What lines in the listing below hold the string "pixel"? Please copy them out.

**SUPPLIED MATERIAL:**
#####

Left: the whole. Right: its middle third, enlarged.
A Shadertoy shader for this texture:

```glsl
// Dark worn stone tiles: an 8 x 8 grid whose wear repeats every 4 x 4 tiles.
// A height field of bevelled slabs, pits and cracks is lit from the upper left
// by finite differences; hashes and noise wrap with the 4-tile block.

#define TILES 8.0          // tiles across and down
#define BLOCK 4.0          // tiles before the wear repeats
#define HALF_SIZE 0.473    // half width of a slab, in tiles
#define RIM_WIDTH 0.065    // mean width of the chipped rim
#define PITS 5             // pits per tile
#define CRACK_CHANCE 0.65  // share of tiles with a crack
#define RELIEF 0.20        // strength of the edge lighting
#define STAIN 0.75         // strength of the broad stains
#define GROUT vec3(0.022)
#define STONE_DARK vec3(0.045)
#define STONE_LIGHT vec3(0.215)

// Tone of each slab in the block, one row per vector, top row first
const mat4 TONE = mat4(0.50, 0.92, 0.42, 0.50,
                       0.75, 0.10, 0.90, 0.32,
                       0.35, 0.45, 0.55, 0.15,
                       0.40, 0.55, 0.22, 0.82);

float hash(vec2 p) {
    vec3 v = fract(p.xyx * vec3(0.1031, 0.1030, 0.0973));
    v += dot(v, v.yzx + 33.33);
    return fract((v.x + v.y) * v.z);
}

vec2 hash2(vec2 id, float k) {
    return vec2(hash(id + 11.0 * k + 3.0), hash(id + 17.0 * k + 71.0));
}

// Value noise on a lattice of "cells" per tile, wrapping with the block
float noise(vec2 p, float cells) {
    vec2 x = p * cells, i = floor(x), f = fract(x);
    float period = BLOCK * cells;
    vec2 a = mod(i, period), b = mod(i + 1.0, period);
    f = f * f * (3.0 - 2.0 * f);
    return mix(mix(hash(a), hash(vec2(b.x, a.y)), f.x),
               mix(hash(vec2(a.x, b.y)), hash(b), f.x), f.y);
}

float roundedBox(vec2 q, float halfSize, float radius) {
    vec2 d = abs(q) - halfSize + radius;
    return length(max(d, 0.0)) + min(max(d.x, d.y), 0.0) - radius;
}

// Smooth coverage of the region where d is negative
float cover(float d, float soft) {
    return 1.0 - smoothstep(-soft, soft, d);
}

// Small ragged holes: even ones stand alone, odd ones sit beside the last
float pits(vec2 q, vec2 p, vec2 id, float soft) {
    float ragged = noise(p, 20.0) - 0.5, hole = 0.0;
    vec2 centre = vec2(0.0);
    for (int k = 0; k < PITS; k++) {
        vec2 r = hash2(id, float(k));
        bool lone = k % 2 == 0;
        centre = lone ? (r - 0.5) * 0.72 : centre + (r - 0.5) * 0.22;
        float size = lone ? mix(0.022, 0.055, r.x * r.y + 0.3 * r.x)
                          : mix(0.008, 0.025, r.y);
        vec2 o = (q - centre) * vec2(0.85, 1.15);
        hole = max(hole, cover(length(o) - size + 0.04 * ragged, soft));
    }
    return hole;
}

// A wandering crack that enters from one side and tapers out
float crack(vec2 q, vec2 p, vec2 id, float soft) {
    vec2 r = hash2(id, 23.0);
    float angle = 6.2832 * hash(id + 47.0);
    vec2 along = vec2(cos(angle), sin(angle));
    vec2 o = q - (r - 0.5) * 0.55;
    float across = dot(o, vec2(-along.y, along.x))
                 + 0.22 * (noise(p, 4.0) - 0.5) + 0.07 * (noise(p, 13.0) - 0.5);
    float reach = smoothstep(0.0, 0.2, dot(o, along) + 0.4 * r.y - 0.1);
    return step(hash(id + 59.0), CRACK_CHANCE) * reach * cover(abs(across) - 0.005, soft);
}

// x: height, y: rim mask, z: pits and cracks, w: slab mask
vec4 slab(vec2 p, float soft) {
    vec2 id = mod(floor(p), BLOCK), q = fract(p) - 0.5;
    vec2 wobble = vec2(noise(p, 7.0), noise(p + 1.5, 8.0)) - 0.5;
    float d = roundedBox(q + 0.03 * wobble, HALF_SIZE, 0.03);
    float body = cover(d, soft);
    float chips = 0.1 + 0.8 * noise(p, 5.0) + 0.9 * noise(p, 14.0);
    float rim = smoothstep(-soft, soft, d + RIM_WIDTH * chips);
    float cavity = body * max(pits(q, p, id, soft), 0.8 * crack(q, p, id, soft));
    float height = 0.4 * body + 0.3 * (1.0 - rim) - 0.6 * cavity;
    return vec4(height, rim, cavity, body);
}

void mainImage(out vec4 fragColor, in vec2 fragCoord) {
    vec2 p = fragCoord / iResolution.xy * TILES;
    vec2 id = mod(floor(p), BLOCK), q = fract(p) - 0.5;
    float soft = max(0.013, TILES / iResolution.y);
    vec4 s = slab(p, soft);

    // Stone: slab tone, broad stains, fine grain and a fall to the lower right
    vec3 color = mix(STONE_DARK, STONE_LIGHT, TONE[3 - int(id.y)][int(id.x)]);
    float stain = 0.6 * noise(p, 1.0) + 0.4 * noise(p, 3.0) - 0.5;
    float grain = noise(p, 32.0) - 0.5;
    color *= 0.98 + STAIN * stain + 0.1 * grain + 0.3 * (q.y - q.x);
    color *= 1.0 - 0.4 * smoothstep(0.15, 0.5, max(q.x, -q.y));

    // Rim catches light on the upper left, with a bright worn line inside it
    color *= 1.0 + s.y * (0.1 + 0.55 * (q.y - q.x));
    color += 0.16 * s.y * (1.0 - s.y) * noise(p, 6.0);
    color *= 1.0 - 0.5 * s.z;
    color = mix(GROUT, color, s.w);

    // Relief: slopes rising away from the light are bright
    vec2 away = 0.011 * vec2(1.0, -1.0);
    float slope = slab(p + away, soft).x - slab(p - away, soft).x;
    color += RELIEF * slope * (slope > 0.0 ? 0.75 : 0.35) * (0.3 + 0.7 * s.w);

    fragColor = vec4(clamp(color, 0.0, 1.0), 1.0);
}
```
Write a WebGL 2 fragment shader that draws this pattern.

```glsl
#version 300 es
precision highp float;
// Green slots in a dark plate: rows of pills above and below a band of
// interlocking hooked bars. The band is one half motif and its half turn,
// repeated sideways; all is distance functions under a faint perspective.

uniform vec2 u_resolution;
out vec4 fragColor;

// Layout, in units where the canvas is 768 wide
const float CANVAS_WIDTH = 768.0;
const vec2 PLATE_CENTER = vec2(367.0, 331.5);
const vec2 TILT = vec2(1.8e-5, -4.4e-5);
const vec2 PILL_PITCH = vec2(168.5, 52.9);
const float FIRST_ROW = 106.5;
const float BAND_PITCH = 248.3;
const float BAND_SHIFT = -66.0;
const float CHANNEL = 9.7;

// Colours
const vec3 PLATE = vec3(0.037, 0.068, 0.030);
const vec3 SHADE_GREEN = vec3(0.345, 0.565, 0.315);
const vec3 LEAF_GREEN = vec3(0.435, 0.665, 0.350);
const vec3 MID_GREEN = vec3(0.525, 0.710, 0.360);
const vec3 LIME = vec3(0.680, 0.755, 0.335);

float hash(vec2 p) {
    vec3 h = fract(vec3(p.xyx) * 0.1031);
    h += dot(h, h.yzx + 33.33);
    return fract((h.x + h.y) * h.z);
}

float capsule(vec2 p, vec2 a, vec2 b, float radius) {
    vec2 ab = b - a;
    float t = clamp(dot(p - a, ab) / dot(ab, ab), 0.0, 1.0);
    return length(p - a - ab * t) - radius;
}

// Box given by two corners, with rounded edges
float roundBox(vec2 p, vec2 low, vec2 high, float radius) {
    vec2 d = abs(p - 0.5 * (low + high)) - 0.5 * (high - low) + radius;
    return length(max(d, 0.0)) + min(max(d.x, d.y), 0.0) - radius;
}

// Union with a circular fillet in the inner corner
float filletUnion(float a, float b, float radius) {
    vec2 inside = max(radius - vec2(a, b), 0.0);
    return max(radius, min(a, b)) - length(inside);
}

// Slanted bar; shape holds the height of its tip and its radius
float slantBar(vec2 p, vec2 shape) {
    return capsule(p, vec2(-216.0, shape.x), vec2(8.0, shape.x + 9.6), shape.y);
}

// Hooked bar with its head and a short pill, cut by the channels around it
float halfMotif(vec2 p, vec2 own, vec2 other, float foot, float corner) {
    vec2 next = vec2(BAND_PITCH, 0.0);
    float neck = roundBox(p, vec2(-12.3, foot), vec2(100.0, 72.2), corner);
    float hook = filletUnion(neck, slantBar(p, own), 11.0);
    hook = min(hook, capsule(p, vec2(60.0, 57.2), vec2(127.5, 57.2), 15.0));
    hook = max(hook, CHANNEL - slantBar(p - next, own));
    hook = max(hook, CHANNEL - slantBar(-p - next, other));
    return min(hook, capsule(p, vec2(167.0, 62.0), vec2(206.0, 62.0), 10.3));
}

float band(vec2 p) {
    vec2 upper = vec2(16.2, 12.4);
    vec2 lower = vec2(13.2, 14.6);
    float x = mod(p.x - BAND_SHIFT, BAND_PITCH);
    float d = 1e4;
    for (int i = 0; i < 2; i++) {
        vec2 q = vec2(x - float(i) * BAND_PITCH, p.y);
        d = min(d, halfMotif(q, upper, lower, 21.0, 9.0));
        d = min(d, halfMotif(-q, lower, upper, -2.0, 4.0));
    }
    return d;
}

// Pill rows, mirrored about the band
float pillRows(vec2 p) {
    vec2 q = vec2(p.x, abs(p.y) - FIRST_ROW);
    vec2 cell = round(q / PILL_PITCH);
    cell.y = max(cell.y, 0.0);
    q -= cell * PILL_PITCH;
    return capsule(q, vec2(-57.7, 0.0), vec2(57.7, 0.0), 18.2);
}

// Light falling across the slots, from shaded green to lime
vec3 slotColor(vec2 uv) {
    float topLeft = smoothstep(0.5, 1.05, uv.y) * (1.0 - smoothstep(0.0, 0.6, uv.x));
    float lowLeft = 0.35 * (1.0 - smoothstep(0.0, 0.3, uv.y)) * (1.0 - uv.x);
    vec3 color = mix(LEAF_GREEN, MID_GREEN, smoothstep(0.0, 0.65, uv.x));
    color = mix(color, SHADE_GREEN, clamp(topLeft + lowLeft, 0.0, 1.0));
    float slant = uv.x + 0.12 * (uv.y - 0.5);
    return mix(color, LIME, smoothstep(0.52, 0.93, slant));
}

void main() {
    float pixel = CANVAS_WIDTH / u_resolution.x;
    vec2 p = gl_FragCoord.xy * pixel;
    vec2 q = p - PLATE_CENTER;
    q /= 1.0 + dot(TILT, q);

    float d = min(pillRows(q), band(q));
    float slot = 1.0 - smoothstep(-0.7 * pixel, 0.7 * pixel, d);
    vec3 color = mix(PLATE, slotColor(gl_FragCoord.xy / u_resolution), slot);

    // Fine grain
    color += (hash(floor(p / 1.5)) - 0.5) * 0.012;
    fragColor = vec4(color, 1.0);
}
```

#####

**RESPONSE TO THE EXERCISE:**
    float pixel = CANVAS_WIDTH / u_resolution.x;
    vec2 p = gl_FragCoord.xy * pixel;
    float slot = 1.0 - smoothstep(-0.7 * pixel, 0.7 * pixel, d);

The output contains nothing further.